-- Source material follows --
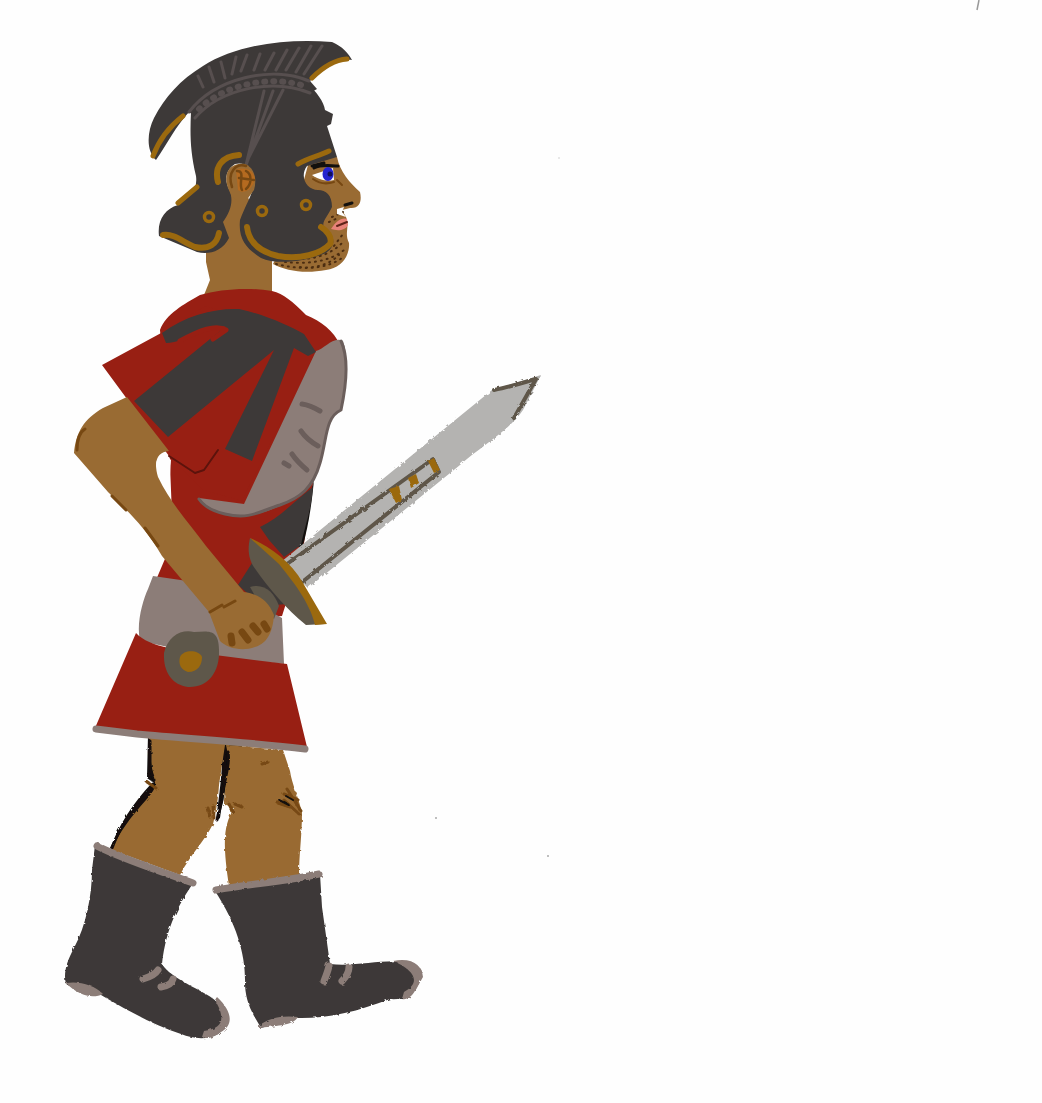
<!DOCTYPE html>
<html lang="en">
<head>
<meta charset="utf-8">
<title>Roman soldier</title>
<style>
:root{--paper:#fefefe;--skin:#996b33;--skin-dark:#774812;--iron:#3d3938;--iron-light:#574f4f;--red:#981f13;--plate:#8c7d78;--plate-dark:#6b5e5b;--gold:#9b690e;--steel:#b4b3b1;--bronze:#5e574a;--ink:#12100e}
html,body{margin:0;height:100%;overflow:hidden;background:var(--paper)}
svg{display:block;width:1042px;height:1103px}
.skin{fill:var(--skin)}.iron{fill:var(--iron)}.red{fill:var(--red)}.plate{fill:var(--plate)}.gold{fill:var(--gold)}.steel{fill:var(--steel)}.bronze{fill:var(--bronze)}.ink{fill:var(--ink)}
.line{fill:none;stroke-linecap:round;stroke-linejoin:round}
.gold-line{stroke:var(--gold)}.ink-line{stroke:var(--ink)}.skin-line{stroke:var(--skin-dark)}.iron-line{stroke:var(--iron-light)}.plate-line{stroke:var(--plate)}.fold-line{stroke:var(--plate-dark)}.bronze-line{stroke:var(--bronze)}
</style>
</head>
<body>
<svg viewBox="0 0 1042 1103" role="img" aria-label="Roman soldier in profile walking with a drawn sword">
<defs>
<filter id="rough" x="-5%" y="-5%" width="110%" height="110%"><feTurbulence type="fractalNoise" baseFrequency=".25" numOctaves="2" seed="4"/><feDisplacementMap in="SourceGraphic" scale="3"/></filter>
<g id="rivet"><circle r="4.5" fill="none" stroke="var(--gold)" stroke-width="3.5"/></g>
</defs>

<g id="specks">
<path d="M979 0 977 10" stroke="#999" stroke-width="1.5"/>
<circle cx="436" cy="818" r="1" fill="#aaa"/><circle cx="548" cy="856" r="1" fill="#aaa"/><circle cx="559" cy="158" r=".8" fill="#ccc"/>
</g>

<g id="legs" filter="url(#rough)">
<path class="ink" d="M148 735 147 778 154 783C135 805 120 825 110 848L125 850 165 790 165 735ZM222 735C224 765 219 795 216 821L220 818C222 800 229 780 230 765L242 760V735Z"/>
<path class="skin" d="M149 735V750L154 780C158 786 152 793 146 800 131 817 119 832 112 850L180 875C190 855 204 842 213 824 216 812 218 800 219 785L225 745 290 750Z"/>
<path class="skin" d="M226 745C231 765 224 785 224 804L234 808C224 825 222 840 229 886L299 876C299 855 302 835 302 813 299 798 292 785 290 771L283 750Z"/>
<path class="line ink-line" stroke-width="3" d="M150 741V768L154 780M153 784C137 801 122 821 112 848M228 752C231 766 222 784 222 800L217 820"/>
<path class="line skin-line" stroke-width="3" d="M208 808 210 817M213 806 214 818M229 804 233 812M235 804 242 807M284 794 298 800M278 803 290 807M287 789 301 811M284 800 299 814M262 764 268 762M147 782 156 788"/>
<path class="line ink-line" stroke-width="2" d="M279 800 289 805M286 796 293 800"/>
</g>

<g id="boots" filter="url(#rough)">
<path class="iron" d="M95 845 194 882C180 902 166 927 162 964 172 980 202 989 216 1001 228 1011 230 1026 218 1034 208 1040 193 1039 181 1034 155 1026 127 1010 101 995L66 984C63 973 67 961 74 948 86 926 92 895 92 870Z"/>
<path class="iron" d="M215 891 320 874 322 907 330 964C355 967 382 959 405 962 418 965 424 973 418 985 413 996 402 1000 390 999 356 1012 327 1019 296 1018L261 1028C253 1014 246 1004 245 985 246 955 237 925 215 891Z"/>
<path class="line plate-line" stroke-width="7" d="M97 846C125 860 155 869 193 883M216 890C250 884 287 881 319 874"/>
<path class="plate" d="M66 983C80 981 94 985 103 994 93 999 79 996 66 983ZM217 997C231 1010 235 1024 221 1032 215 1037 208 1039 202 1037L204 1031C223 1028 226 1019 215 1000ZM259 1026C267 1018 283 1015 298 1017 293 1026 273 1026 259 1028ZM393 961C413 957 422 966 423 977 417 987 412 1001 402 999L404 992C420 984 417 971 393 961Z"/>
<path class="line plate-line" stroke-width="7" d="M143 979C150 977 155 975 158 970M161 987C168 986 172 983 173 979M324 981C326 976 328 971 329 966M342 981C347 976 349 971 349 967"/>
</g>

<g id="neck"><path class="skin" d="M206 235V262L210 280 204 295 272 298V255L245 190 220 190Z"/></g>

<g id="tunic">
<path class="red" d="M200 295C220 289 248 287 272 291 284 294 292 301 306 315 321 321 334 331 340 345L318 450 303 550 282 616 240 620 156 580 173 540 169 440 160 330C166 314 184 304 200 295Z"/>
<path class="ink" d="M314 480C311 510 308 527 302 549L296 545Z"/>
<path class="iron" d="M260 527C280 518 294 501 313 487 311 512 305 525 301 545L284 557 269 540Z"/>
</g>

<g id="breastplate">
<path class="plate" d="M199 498 244 504 316 351C325 349 333 336 343 341 349 358 347 379 341 410 326 416 326 440 321 462 315 480 309 492 291 501 275 508 254 519 230 515 216 512 207 508 199 498Z"/>
<path class="line fold-line" stroke-width="3" d="M341 341C349 358 347 382 341 410 325 417 327 440 320 463 313 488 300 498 280 505 260 511 250 520 225 514 212 511 203 505 199 499"/>
<path class="line fold-line" stroke-width="5" d="M302 404C309 405 315 408 320 411M301 431C305 437 311 442 318 446M292 454C296 460 301 465 307 470M284 463 289 466"/>
</g>

<g id="belt-and-skirt">
<path class="plate" d="M153 576 215 585 250 600 282 618 284 664 215 657 140 641C136 623 143 600 148 589Z"/>
<path class="red" d="M136 633C150 648 180 650 215 655L287 664 307 747 95 728Z"/>
<path class="line plate-line" stroke-width="7" stroke-linecap="butt" d="M96 729 137 734C190 739 250 742 305 749"/>
</g>

<g id="shoulder-cloak">
<path class="red" d="M102 365 163 332 205 306 290 330 314 354 242 501 203 490 169 456Z"/>
<path class="iron" d="M162 333C186 315 215 308 239 309 263 314 290 326 304 334L316 352 308 356 294 348 252 461 225 449 274 350 168 437 134 401 215 335 226 327C215 321 191 341 166 343Z"/>
<path class="line" stroke="var(--red)" stroke-width="5" d="M180 341C200 330 216 324 226 330L213 339"/>
<path class="line" stroke="#5c130c" stroke-width="2" d="M169 456 195 473 204 470 218 450"/>
</g>

<g id="sword" filter="url(#rough)">
<path class="steel" d="M281 562 492 390 541 375 523 410C510 430 480 447 460 465L308 588Z"/>
<path class="line bronze-line" stroke-width="4" d="M287 564 433 459 439 472 301 583"/>
<path class="line bronze-line" stroke-width="4" d="M494 390C510 387 525 382 536 379L514 418"/>
<path class="gold" d="M389 489 399 486 402 500 396 503ZM408 478 416 474 419 483 411 488ZM428 461 434 458 440 470 434 473Z"/>
</g>

<g id="hilt">
<path class="iron" d="M238 585 252 563 268 580 287 604 262 606Z"/>
<path class="bronze" d="M250 587C264 583 274 592 279 606L274 619 260 605Z"/>
<path class="bronze" d="M250 538 275 556 325 624 306 625C287 610 268 587 256 570 247 559 248 547 250 538Z"/>
<path class="gold" d="M250 538C267 545 290 560 303 583L327 624 315 625C310 602 291 579 279 564Z"/>
</g>

<g id="arm">
<path class="skin" d="M127 397 169 451C158 452 153 460 158 477 171 504 189 523 206 546L244 592C258 594 268 600 274 615 273 629 269 643 255 647 242 652 227 648 220 641L209 612 162 556C145 526 126 510 108 492L74 453C76 432 84 419 103 408Z"/>
<path class="line skin-line" stroke-width="3" d="M77 450C77 439 80 432 85 429M222 605 210 612M235 601 224 607M145 528 158 546M112 496 126 510"/>
<path fill="#fefefe" d="M171 460C163 452 156 456 156 466L169 489Z"/>
<path class="line skin-line" stroke-width="7" d="M253 626 258 632M242 632 248 640M231 636 232 643M264 624 267 629"/>
<path class="bronze" d="M164 653C168 636 181 629 194 632 206 632 219 627 219 650 220 673 207 688 188 687 173 685 163 673 164 653Z"/>
<path class="gold" d="M180 657C184 649 199 650 202 657 202 665 198 672 188 672 181 670 178 664 180 657Z"/>
</g>

<g id="face">
<path class="skin" d="M310 158 337 157C340 172 350 183 360 192 362 201 360 209 350 208L342 210 346 217C350 227 344 233 349 243 350 255 342 268 326 270 305 274 286 271 273 264L290 230Z"/>
<path class="line" stroke="#4c2d10" stroke-width="2" stroke-dasharray="1 5" d="M276 264C300 270 325 270 342 258M285 262C304 264 328 263 344 250M296 259C316 260 333 253 343 242M300 267C315 269 330 264 339 255M334 246 343 234M332 217 343 212M329 222 338 218"/>
<path class="line ink-line" stroke-width="3" d="M314 168C322 164 330 166 338 166M312 166 324 163M345 205 352 203"/>
<path fill="#fefefe" d="M312 175 333 168 334 180C326 182 318 179 312 175Z"/>
<ellipse cx="328" cy="174" rx="5.5" ry="7" fill="#2524d0"/><circle cx="330" cy="174" r="2.5" fill="#11105a"/>
<path class="line skin-line" stroke-width="2" d="M313 179C320 184 328 184 334 182M337 180 342 185"/>
<path fill="#fefefe" d="M337 209 344 207 342 212 346 217 337 214Z"/>
<path fill="#e88278" d="M331 229C336 221 342 217 347 219L348 225C345 231 337 231 331 229Z"/>
<path class="line" stroke="#602319" stroke-width="2" d="M337 226 347 222"/>
</g>

<g id="helmet">
<path class="iron" d="M191 112C215 90 270 75 308 84 316 91 324 102 325 110L333 114 331 124 327 126 337 157 307 166C299 177 307 190 318 190 326 190 332 195 332 207 328 216 321 222 324 228 335 235 337 245 326 253 305 262 276 265 261 258 247 249 238 240 240 220 245 206 252 196 254 184 253 169 245 161 235 164 226 170 224 179 229 189 234 200 231 211 223 222L229 238C222 252 208 255 197 252L159 236C157 220 165 209 178 205 189 196 198 191 196 176 190 151 190 133 191 112Z"/>
<path class="iron" d="M189 112C176 126 167 144 156 160 146 151 147 132 154 118 165 97 180 80 203 66 236 45 286 38 332 42 342 46 349 54 352 60 338 58 319 70 310 81L317 89 308 94C273 78 232 84 197 118Z"/>
<path class="line iron-line" stroke-width="3" d="M198 76 203 87M209 67 214 82M221 62 225 78M236 57 232 74M247 55 241 71M260 54 254 70M274 53 265 70M287 50 276 70M299 48 286 70M311 46 296 72M322 46 304 74M189 112C215 78 272 65 309 81M195 118C221 88 273 78 310 93"/>
<path class="line iron-line" stroke-width="6" stroke-dasharray="1 8" d="M199 109C224 84 274 74 307 87"/>
<path class="line iron-line" stroke-width="3" d="M264 91 246 165 273 91M283 90 247 161"/>
<path class="line gold-line" stroke-width="5" d="M153 156C159 140 170 126 183 116M312 78C322 68 333 60 347 59M298 164C308 158 319 156 329 151M178 203 197 187"/>
<path class="line gold-line" stroke-width="6" d="M218 182C214 167 222 156 239 155M163 235C174 233 184 243 195 247 209 250 217 244 219 233M247 227C249 244 261 252 278 256 300 260 321 254 330 244 333 237 326 230 321 227"/>
<use href="#rivet" x="209" y="217"/><use href="#rivet" x="262" y="211"/><use href="#rivet" x="306" y="205"/>
</g>

<g id="ear">
<path class="skin" d="M228 188C222 171 232 162 245 164 255 168 257 180 254 190L243 205 232 197Z"/>
<path fill="#b46a20" d="M236 170C245 166 254 170 255 179 253 189 244 195 238 190Z"/>
<path class="line skin-line" stroke-width="2.5" d="M232 187C227 172 236 163 246 166M237 171C246 171 238 183 242 190M246 171C252 174 252 184 246 189M239 178 254 180"/>
</g>
</svg>
</body>
</html>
-- Source material concluded --
• Required work
From the data above, output only the lines between the line containing "735 147 778" and the line containing "735V750L154 780C158 786", inclusive, exactly as written.

• Answer area
<path class="ink" d="M148 735 147 778 154 783C135 805 120 825 110 848L125 850 165 790 165 735ZM222 735C224 765 219 795 216 821L220 818C222 800 229 780 230 765L242 760V735Z"/>
<path class="skin" d="M149 735V750L154 780C158 786 152 793 146 800 131 817 119 832 112 850L180 875C190 855 204 842 213 824 216 812 218 800 219 785L225 745 290 750Z"/>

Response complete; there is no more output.